--- Input Enclosed Below ---

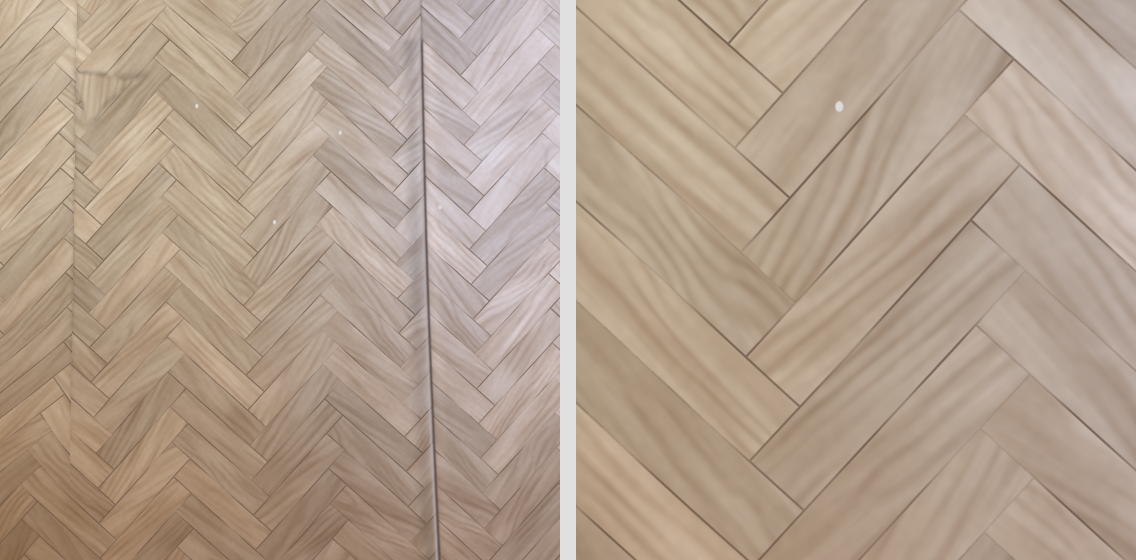
Left: the whole. Right: its middle third, enlarged.
Reproduce this texture procedurally as a Shadertoy shader.

```glsl
// Worn sheet flooring printed with a herringbone of oak planks, seen slightly turned.
// Planks come from a two-vector lattice; each gets hashed tint and grain. A long
// raised fold, a short crease, a pinched corner and soft light lie on top.

#define ROWS 16.0          // planks down the canvas
#define PLANK_RATIO 4.43   // plank length over width
#define TILT 0.05          // turn of the sheet, radians
#define JOINT 0.013        // half width of a joint, in plank widths
#define GRAIN 0.85         // strength of the wood figure
#define TINT 0.13          // brightness spread between planks
#define FOLD_SHIFT 0.133   // pattern offset beyond the fold
#define CREASE_SHIFT 0.10  // pattern offset left of the crease
#define JOINT_COLOR vec3(0.40, 0.32, 0.27)
#define SPECK_COLOR vec3(0.86, 0.86, 0.87)

float hash(vec2 p) {
    vec3 q = fract(vec3(p.xyx) * 0.1031);
    q += dot(q, q.yzx + 33.33);
    return fract((q.x + q.y) * q.z);
}

float noise(vec2 p) {
    vec2 i = floor(p), f = fract(p);
    f = f * f * (3.0 - 2.0 * f);
    return mix(mix(hash(i), hash(i + vec2(1, 0)), f.x),
               mix(hash(i + vec2(0, 1)), hash(i + vec2(1, 1)), f.x), f.y);
}

float bump(float x, float radius) { return exp(-x * x / (radius * radius)); }

// Position along and across the plank (xy) and its identity (zw).
vec4 herringbone(vec2 p) {
    float n = PLANK_RATIO;
    float chain = floor((p.x - p.y) / (2.0 * n));
    vec2 q = p - chain * vec2(n, -n);
    float row = floor(q.y), col = floor(q.x - n);
    if (q.x - row < n) return vec4(q.x - row, q.y - row, chain * 2.0, row);
    float down = col + 1.0 - q.y;
    if (down < n) return vec4(down, q.x - n - col, chain * 2.0 + 1.0, col);
    q -= vec2(n, -n);
    row = floor(q.y);
    return vec4(q.x - row, q.y - row, chain * 2.0 + 2.0, row);
}

// Darkness of the grain: long slanted streaks, curled rings, clouds and pores.
float woodGrain(vec2 q, float seed) {
    vec2 g = q + seed * vec2(57.0, 91.0);
    float curl = fract(seed * 13.7);
    float slant = (fract(seed * 5.9) - 0.5) * 0.5;
    vec2 s = vec2(g.x, g.y + slant * g.x);
    float warp = noise(s * vec2(0.55, 1.2)) + 0.2 * noise(s * vec2(1.8, 4.0));
    float phase = s.y * mix(2.5, 4.0, fract(seed * 7.3)) + warp * mix(0.8, 3.0, curl * curl);
    float rings = pow(0.5 + 0.5 * sin(6.2832 * phase), 1.6);
    rings *= smoothstep(0.15, 0.75, noise(s * vec2(0.7, 2.5) + 11.0));
    float streaks = smoothstep(0.25, 0.8, noise(s * vec2(0.6, 4.5) + 47.0));
    float cloud = noise(s * vec2(0.6, 1.5) + 31.0);
    float pores = noise(s * vec2(2.0, 15.0));
    return 0.45 * rings + 0.35 * streaks + 0.55 * cloud + 0.22 * pores - 0.35;
}

// Signed distance to the line a-b, positive on its left.
float side(vec2 p, vec2 a, vec2 b) {
    vec2 e = normalize(b - a);
    return dot(p - a, vec2(-e.y, e.x));
}

void mainImage(out vec4 fragColor, in vec2 fragCoord) {
    vec2 uv = fragCoord / iResolution.xy;
    float pixel = 1.0 / iResolution.y;

    // Signed distances from the fold and the crease
    float fold = uv.x - mix(0.785, 0.752, uv.y) + 0.005 * sin(3.14159 * uv.y);
    float crease = uv.x - 0.122 - 0.016 * uv.y;
    float foldOn = 1.0 - smoothstep(0.922, 0.936, uv.y);
    float creaseOn = smoothstep(0.10, 0.45, uv.y);

    // Turned sheet, displaced by the damage
    vec2 c = uv - 0.5;
    vec2 sheet = uv + TILT * vec2(c.y, -c.x);
    if (fold > 0.0) sheet -= vec2(FOLD_SHIFT, 0.018);
    if (crease < 0.0) sheet.x -= CREASE_SHIFT * creaseOn;
    sheet += 0.004 * (vec2(noise(uv * 6.0), noise(uv * 6.0 + 19.0)) - 0.5);

    // Planks
    float scale = 2.0 * ROWS;
    float a = scale * (sheet.x - 0.309) + PLANK_RATIO - 0.5;
    float b = scale * (sheet.y - 0.5513);
    vec4 plank = herringbone(0.5 * vec2(a + b, b - a));
    float seed = hash(plank.zw + 40.0);

    // Pinched corner with its own turned grain
    vec2 p0 = vec2(0.137, 0.870), p1 = vec2(0.250, 0.863), p2 = vec2(0.150, 0.775);
    vec2 bent = uv + 0.016 * (vec2(noise(uv * 35.0), noise(uv * 35.0 + 7.0)) - 0.5);
    float pinch = min(min(side(bent, p1, p0), side(bent, p0, p2)), side(bent, p2, p1));
    float pinchMask = smoothstep(-0.004, 0.006, pinch);
    float grain = mix(woodGrain(plank.xy, seed), woodGrain(uv.yx * 24.0, 0.37) + 0.2, pinchMask);

    // Light across the floor, warm below left and cool above right
    vec3 low = mix(vec3(0.565, 0.445, 0.335), vec3(0.625, 0.54, 0.485), uv.x);
    vec3 high = mix(vec3(0.73, 0.665, 0.58), vec3(0.765, 0.735, 0.76), smoothstep(0.35, 0.9, uv.x));
    vec3 color = mix(low, high, smoothstep(-0.12, 0.72, uv.y)) * 1.06;
    color *= 0.965 + 0.07 * noise(uv * 5.0 + 3.0);

    // Tint and figure of each plank, washed out by the glare
    float glare = smoothstep(0.7, 1.0, uv.x) * smoothstep(0.4, 0.8, uv.y);
    color *= 1.0 + TINT * (hash(plank.zw + 91.0) - 0.5) * (1.0 - pinchMask);
    color *= mix(vec3(1.0), vec3(0.82, 0.765, 0.71), GRAIN * grain * (1.0 - 0.4 * glare));
    color *= 0.985 + 0.03 * noise(uv * 190.0);

    // Joints, thin and broken up
    vec2 edge = min(plank.xy, vec2(PLANK_RATIO, 1.0) - plank.xy);
    float soft = pixel * scale * 0.7071;
    float joint = 1.0 - smoothstep(JOINT - 0.5 * soft, JOINT + 0.9 * soft, min(edge.x, edge.y));
    float wear = mix(0.12, 0.75, smoothstep(0.15, 0.8, noise(uv * 22.0)));
    color = mix(color, JOINT_COLOR, joint * wear * (1.0 - 0.4 * glare) * (1.0 - pinchMask));

    // Crease: glare on the left, faint line, and ragged rim of the pinch
    color += 0.07 * bump(crease + 0.035, 0.06) * bump(uv.y - 0.90, 0.13);
    color *= 1.0 - 0.07 * creaseOn * bump(crease, 0.004);
    color *= 1.0 - 0.20 * noise(uv * 60.0) * bump(pinch, 0.006);

    // Fold: broad shade, pale ridge, dark slit and lit far side
    color *= 1.0 - foldOn * 0.13 * bump(fold + 0.020, 0.014);
    color += foldOn * mix(0.02, 0.05, uv.y) * bump(fold - 0.014, 0.010);
    color = mix(color, vec3(0.70, 0.68, 0.69), foldOn * 0.7 * bump(fold + 0.0045, 0.003));
    color = mix(color, vec3(0.33, 0.28, 0.27), mix(0.25, 0.80, foldOn) * bump(fold, 0.0025));

    // Scuffs on the right and a few pale specks
    float scuff = bump(noise(uv * 17.0 + 5.0) - 0.5, 0.05) * smoothstep(0.80, 1.0, uv.x);
    color *= 1.0 - 0.07 * scuff * noise(uv * 40.0) * smoothstep(0.4, 0.7, uv.y);
    vec2 cell = floor(uv * 7.0);
    vec2 spot = (cell + 0.2 + 0.6 * vec2(hash(cell + 3.0), hash(cell + 17.0))) / 7.0;
    float speck = 1.0 - smoothstep(0.002, 0.003 + pixel, length((uv - spot) * vec2(1.2, 0.9)));
    color = mix(color, SPECK_COLOR, speck * step(0.93, hash(cell + 61.0)));

    fragColor = vec4(clamp(color, 0.0, 1.0), 1.0);
}
```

--- End of Enclosed Input ---

*Requirement*: What lines in the data above contain the word "chain"? Copy them all.

*Task output*:
    float chain = floor((p.x - p.y) / (2.0 * n));
    vec2 q = p - chain * vec2(n, -n);
    if (q.x - row < n) return vec4(q.x - row, q.y - row, chain * 2.0, row);
    if (down < n) return vec4(down, q.x - n - col, chain * 2.0 + 1.0, col);
    return vec4(q.x - row, q.y - row, chain * 2.0 + 2.0, row);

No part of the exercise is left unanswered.